[Stored data entries]
=== Section Start ===

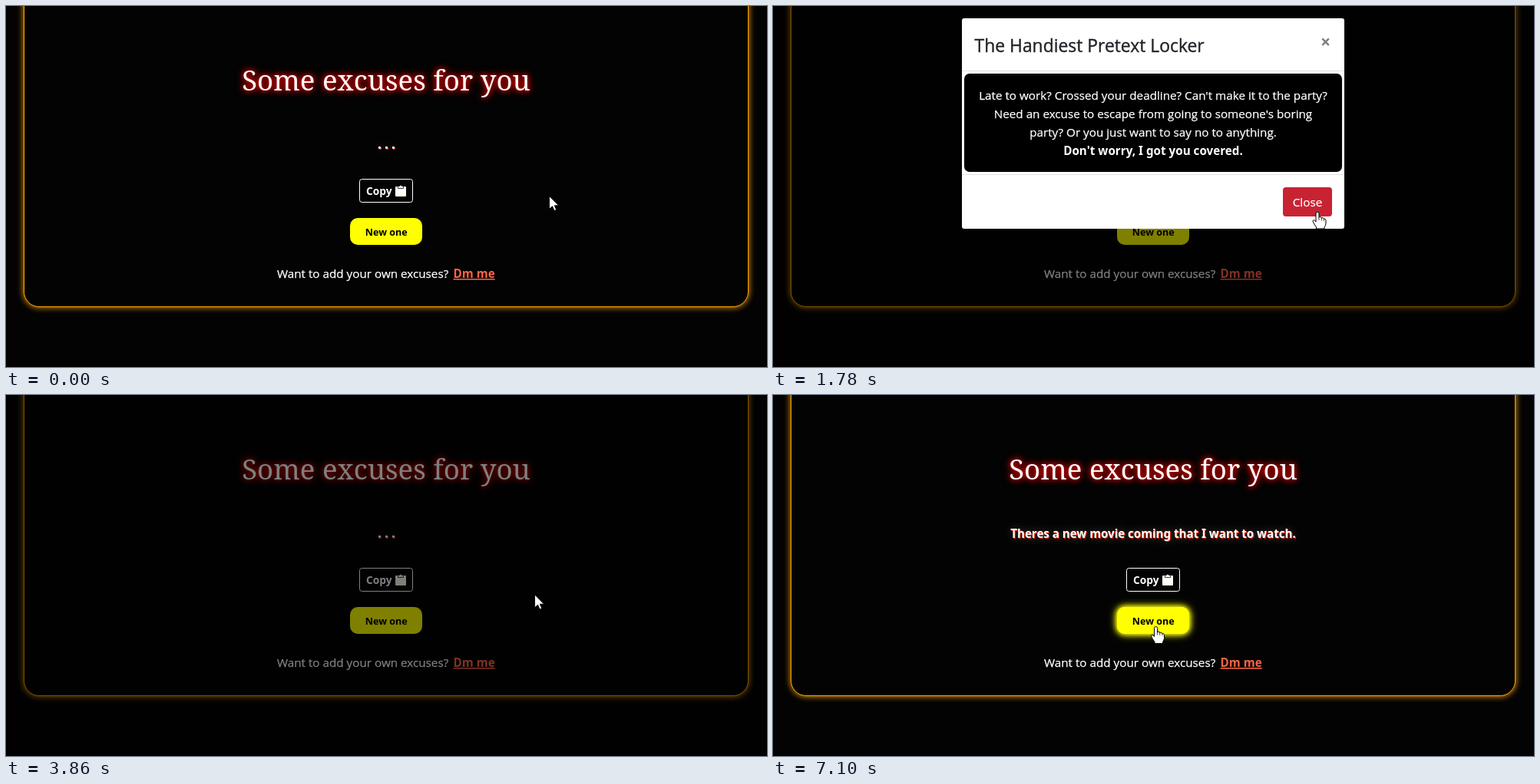
An HTML page for the animation above (8 s loop, 991 by 470 pixels).

```html
<!DOCTYPE html>
<html lang="en">
<head>
<meta charset="utf-8">
<title>Excuses</title>
<style>
  html, body { margin: 0; width: 100%; height: 100%; overflow: hidden; background: #030303; }
  svg { display: block; position: absolute; left: 0; top: 0; }
  text { font: 15.24px "Open Sans", "Noto Sans", sans-serif; fill: #fff; stroke: #fff; stroke-width: .25; }
  .mid { text-anchor: middle; }
  .bold { font-family: "Noto Sans", "Open Sans", sans-serif; font-weight: 700; stroke: none; }
  #panel { fill: #030303; stroke: #ffa500; filter: drop-shadow(0 0 4px #ffa500); }
  #heading { font: 36.65px "Noto Serif", serif; stroke: none; filter: drop-shadow(0 0 3px #d00000) drop-shadow(0 0 4px #b00000); }
  #excuse { font-size: 15.1px; filter: drop-shadow(1px 1px 0 #f20) drop-shadow(0 0 6px rgba(255,255,255,.2)); }
  #excuse.dots { font-size: 19px; letter-spacing: 3.6px; }
  #copy { font-size: 13.8px; }
  #fresh { font-size: 12.6px; fill: #000; }
  #glow { filter: drop-shadow(0 0 3px #ff0) drop-shadow(0 0 5px #ff0); }
  #glow, #button { fill: #ff0; }
  #link { fill: #ff6347; text-decoration: underline; }
  #title { font-size: 22.9px; font-weight: 500; fill: #212529; stroke: #212529; stroke-width: .4; }
  #cross { font-size: 23px; fill: #7d7f7c; }
  #hint { font-size: 13.3px; }
  #arrow, #hand { fill: #fff; stroke: #000; stroke-linejoin: round; }
</style>
</head>
<body>
<svg width="991" height="470" viewBox="0 0 991 470">
  <rect id="panel" x="23.5" y="-60.5" width="943" height="452" rx="19.5"/>
  <text id="heading" class="mid" x="495" y="110">Some excuses for you</text>
  <text id="excuse" class="bold" y="186"></text>

  <rect x="460.5" y="225.5" width="69" height="30" rx="3" fill="none" stroke="#fff"/>
  <text id="copy" class="bold" x="469" y="246">Copy</text>
  <rect x="507" y="235" width="14" height="13" rx="1" fill="#fffdf4"/>
  <path d="M510.5 237.5v-3h2q1.5-2.5 3 0h2v3z" fill="#fffdf4" stroke="#111" stroke-width=".8"/>

  <rect id="glow" x="448" y="276" width="94" height="35" rx="10"/>
  <rect id="button" x="448" y="276" width="94" height="35" rx="10"/>
  <text id="fresh" class="bold mid" x="495.3" y="299">New one</text>

  <text x="353" y="354">Want to add your own excuses?</text>
  <text id="link" class="bold" x="582.5" y="354">Dm me</text>

  <rect id="shade" width="991" height="470"/>

  <g id="modal">
    <rect x="246" y="16" width="498" height="274" rx="3" fill="#fff"/>
    <path d="M246 84.5H744M246 219.5H744" stroke="#dee2e6"/>
    <text id="title" x="262.5" y="60">The Handiest Pretext Locker</text>
    <text id="cross" class="bold mid" x="719.5" y="55">×</text>
    <rect x="249" y="88" width="492" height="128" rx="7"/>
    <text class="mid" x="495" y="122">Late to work? Crossed your deadline? Can't make it to the party?</text>
    <text class="mid" x="495" y="146">Need an excuse to escape from going to someone's boring</text>
    <text class="mid" x="495" y="170">party? Or you just want to say no to anything.</text>
    <text class="bold mid" x="495" y="194">Don't worry, I got you covered.</text>
    <rect id="ring" x="662.4" y="234.4" width="67.2" height="41.2" rx="5.5" fill="none" stroke="#e15361" stroke-opacity=".5" stroke-width="3.2"/>
    <rect id="close" x="664" y="236" width="64" height="38" rx="4"/>
    <text class="mid" x="696" y="261">Close</text>
  </g>

  <g id="tip">
    <rect x="571" y="365" width="76" height="28" rx="4" fill-opacity=".9"/>
    <text id="hint" class="mid" x="609" y="384">Click here</text>
  </g>

  <g id="cursor">
    <path id="arrow" stroke-width=".9" d="M-.5-.5V16.3L3.5 12.8 6 18.5 8.7 17.4 6.3 11.8H11.6z"/>
    <g id="hand">
      <path d="M-2 2Q-2 0 0 0Q2 0 2 2V7.5q0-1 1.5-1q1.8 0 1.8 2q.3-1 1.6-.8q1.6.2 1.6 2q.4-.8 1.2-.6q1.3.3 1.3 2V15q0 2.5-2 5V22H-1.5V20Q-4.5 16-6 12.5Q-6 10.5-4.5 10.7Q-3 11-2 13z"/>
      <path d="M2 7.5v3.5M5.3 8.5v3M8.5 9.7v2.3" stroke-width=".7" fill="none"/>
    </g>
  </g>
</svg>
<script>
  const LOOP = 8000;
  const $ = id => document.getElementById(id);
  const ramp = (t, from, span) => Math.min(1, Math.max(0, (t - from) / span));
  const easeOut = x => 1 - Math.pow(1 - x, 1.65);
  const within = (t, from, to) => t >= from && t < to;
  const show = (id, on) => $(id).setAttribute("visibility", on ? "inherit" : "hidden");
  const fade = (id, value) => $(id).setAttribute("opacity", value);

  // pointer stops: time, x, y
  const stops = [
    [0, 708, 248], [1560, 708, 248], [1780, 709, 268], [1910, 709, 268],
    [2190, 705, 259], [2310, 705, 259], [2670, 693, 254], [3800, 693, 254],
    [4000, 680, 275], [4200, 640, 325], [4330, 600, 347], [4420, 550, 352],
    [4510, 519, 349], [4640, 507, 337], [4780, 500, 312], [4880, 498.5, 301.5],
    [LOOP, 498.5, 301.5]
  ];

  function pointer(t) {
    const i = stops.findIndex(s => s[0] > t);
    const [t0, x0, y0] = stops[i - 1], [t1, x1, y1] = stops[i];
    const k = (t - t0) / (t1 - t0);
    return [x0 + (x1 - x0) * k, y0 + (y1 - y0) * k];
  }

  // the dialog opens in a few coarse steps
  const ticks = [0, 300, 440, 570, 670, 770];
  const snap = t => t >= 770 ? t : ticks.filter(s => s <= t).pop();

  function setExcuse(t) {
    const el = $("excuse"), dots = t < 5600;
    const line = dots ? "..." : t < 7100 ? "I feel so sick." : "Theres a new movie coming that I want to watch.";
    if (el.textContent === line) return;
    el.textContent = line;
    el.setAttribute("class", dots ? "bold dots" : "bold mid");
    el.setAttribute("x", dots ? 483.8 : 495);
  }

  function draw(time) {
    const t = snap(time);
    const opening = t < 3000;
    const start = opening ? 420 : 3697;
    const slide = easeOut(ramp(t, start, 300));
    const seen = ramp(t, start, 150);
    const lift = Math.round(50 * (opening ? 1 - slide : slide));

    fade("shade", 0.5 * (ramp(t, 210, 150) - ramp(t, 4000, 150)));
    fade("modal", opening ? seen : 1 - seen);
    $("modal").setAttribute("transform", `translate(0 ${-lift})`);
    $("close").setAttribute("fill", t < 1580 ? "#dc3545" : t < 3640 ? "#c82333" : "#bd2130");
    show("ring", t >= 3640);

    fade("tip", ramp(t, 4270, 100) - ramp(t, 4380, 150));
    fade("glow", ramp(t, 4720, 130));
    setExcuse(t);

    const hand = within(t, 1580, 3800) || within(t, 4270, 4380) || t >= 4760;
    const [x, y] = pointer(t);
    show("hand", hand);
    show("arrow", !hand);
    $("cursor").setAttribute("transform", `translate(${x} ${y})`);
  }

  function frame(now) {
    draw(now % LOOP);
    requestAnimationFrame(frame);
  }
  draw(0);
  requestAnimationFrame(frame);
</script>
</body>
</html>
```
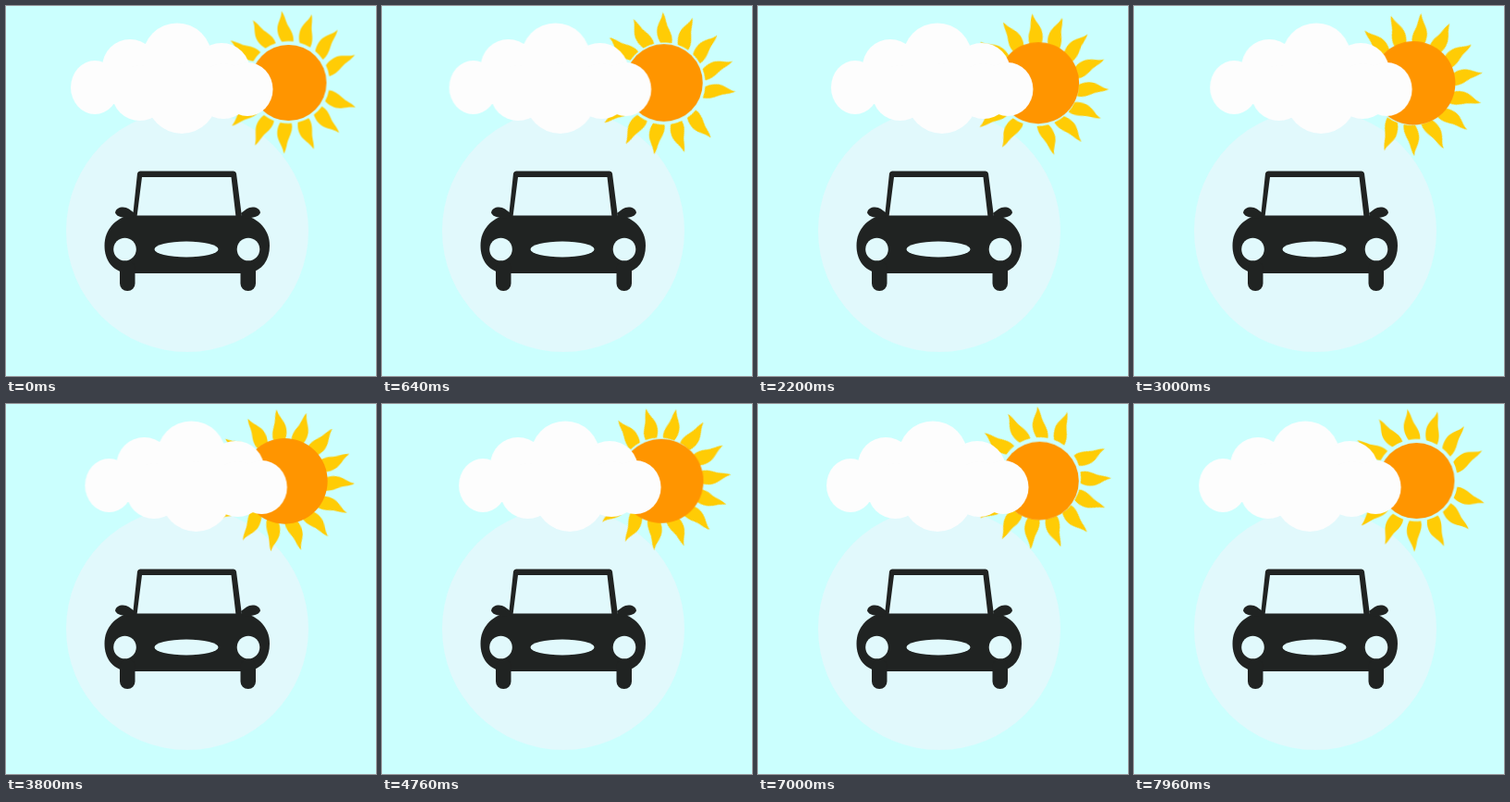
Animation of 400x400 px, one loop 8000 ms. Source, as an HTML page without scripts:

```html
<!DOCTYPE html>
<html lang="en">
<head>
<meta charset="utf-8">
<title>Car under a sunny sky</title>
<style>
  html, body { margin: 0; width: 100%; height: 100%; overflow: hidden; background: #cbfffe; }
  svg { display: block; width: 100%; height: 100%; }

  .cloud { fill: #fdfdfd; animation: drift 4s linear infinite alternate; }
  .disc { fill: #ff9500; animation: swell 4s linear infinite alternate; }
  .rays { fill: #ffcc05; animation: turn 8s linear infinite; }

  /* --i counts from the middle of the ring, --m flips the hook */
  .rays use {
    transform: rotate(calc(181.2deg + 24.9deg * var(--i))) translate(44px, 0)
      skewY(calc(-5deg - 1.2deg * var(--i))) scale(1, var(--m));
  }
  .left { --m: -1; }
  .right { --m: 1; }

  .pale { fill: #e1f9fc; }
  .car { fill: #202322; }

  @keyframes drift { to { transform: translateX(16.2px); } }
  @keyframes swell {
    from { transform: translate(305.5px, 83px) scale(41); }
    to { transform: translate(301.1px, 83.4px) scale(46.6); }
  }
  @keyframes turn {
    from { transform: translate(302.5px, 82.5px) rotate(0deg); }
    to { transform: translate(302.5px, 82.5px) rotate(360deg); }
  }
</style>
</head>
<body>
<svg viewBox="0 0 400 400">
  <defs>
    <path id="ray" d="M0-6C6-9 13-9.500 19-6.500S27-1.500 33.300 0C27 3 22 2 16 4.500S5 8 0 6.500Q1 0 0-6Z"/>
    <g id="side">
      <path d="M118 223.500C119 217 128 216 133 219.500L139 224 137 229C130 229.500 120 229 118 223.500Z"/>
      <rect x="123" y="276" width="16.500" height="32" rx="8"/>
    </g>
  </defs>

  <circle class="pale" cx="196" cy="243" r="131"/>

  <g class="rays">
    <g transform="translate(3 0)">
      <g class="left">
        <use href="#ray" style="--i:-6.5"/>
        <use href="#ray" style="--i:-5.5"/>
        <use href="#ray" style="--i:-4.5"/>
        <use href="#ray" style="--i:-3.5"/>
        <use href="#ray" style="--i:-2.5"/>
        <use href="#ray" style="--i:-1.5"/>
        <use href="#ray" style="--i:-.5"/>
      </g>
      <g class="right">
        <use href="#ray" style="--i:.5"/>
        <use href="#ray" style="--i:1.5"/>
        <use href="#ray" style="--i:2.5"/>
        <use href="#ray" style="--i:3.5"/>
        <use href="#ray" style="--i:4.5"/>
        <use href="#ray" style="--i:5.5"/>
        <use href="#ray" style="--i:6.5"/>
      </g>
    </g>
  </g>
  <circle class="disc" r="1"/>

  <g class="cloud">
    <ellipse cx="96" cy="88" rx="26" ry="29"/>
    <circle cx="134" cy="66" r="30"/>
    <circle cx="144.500" cy="94" r="30"/>
    <circle cx="185" cy="56" r="37.500"/>
    <circle cx="190" cy="100" r="38"/>
    <circle cx="233" cy="71" r="31"/>
    <circle cx="235" cy="92" r="30"/>
    <ellipse cx="261" cy="90" rx="27.500" ry="29"/>
    <rect x="100" y="66" width="160" height="40"/>
  </g>

  <g class="car">
    <path fill-rule="evenodd" d="M145 178.500H246Q248.500 178.500 249 181L255 228H137L142 181Q142.500 178.500 145 178.500ZM147 185L141.500 228H248.500L243.500 185Z"/>
    <path d="M132 226.500H259C272 230 285 241 285 259C285 275 277 286 262 289H130C115 286 106.500 275 106.500 259C106.500 241 119 230 132 226.500Z"/>
    <use href="#side"/>
    <use href="#side" transform="translate(393 0) scale(-1 1)"/>
  </g>
  <g class="pale">
    <circle cx="128.500" cy="263" r="12.300"/>
    <circle cx="262" cy="263" r="12.300"/>
    <ellipse cx="195" cy="263" rx="34.500" ry="8.400"/>
  </g>
</svg>
</body>
</html>
```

=== Section End ===

Isolate the lines above that contain the word "bold" and copy them.

  .bold { font-family: "Noto Sans", "Open Sans", sans-serif; font-weight: 700; stroke: none; }
  <text id="excuse" class="bold" y="186"></text>
  <text id="copy" class="bold" x="469" y="246">Copy</text>
  <text id="fresh" class="bold mid" x="495.3" y="299">New one</text>
  <text id="link" class="bold" x="582.5" y="354">Dm me</text>
    <text id="cross" class="bold mid" x="719.5" y="55">×</text>
    <text class="bold mid" x="495" y="194">Don't worry, I got you covered.</text>
    el.setAttribute("class", dots ? "bold dots" : "bold mid");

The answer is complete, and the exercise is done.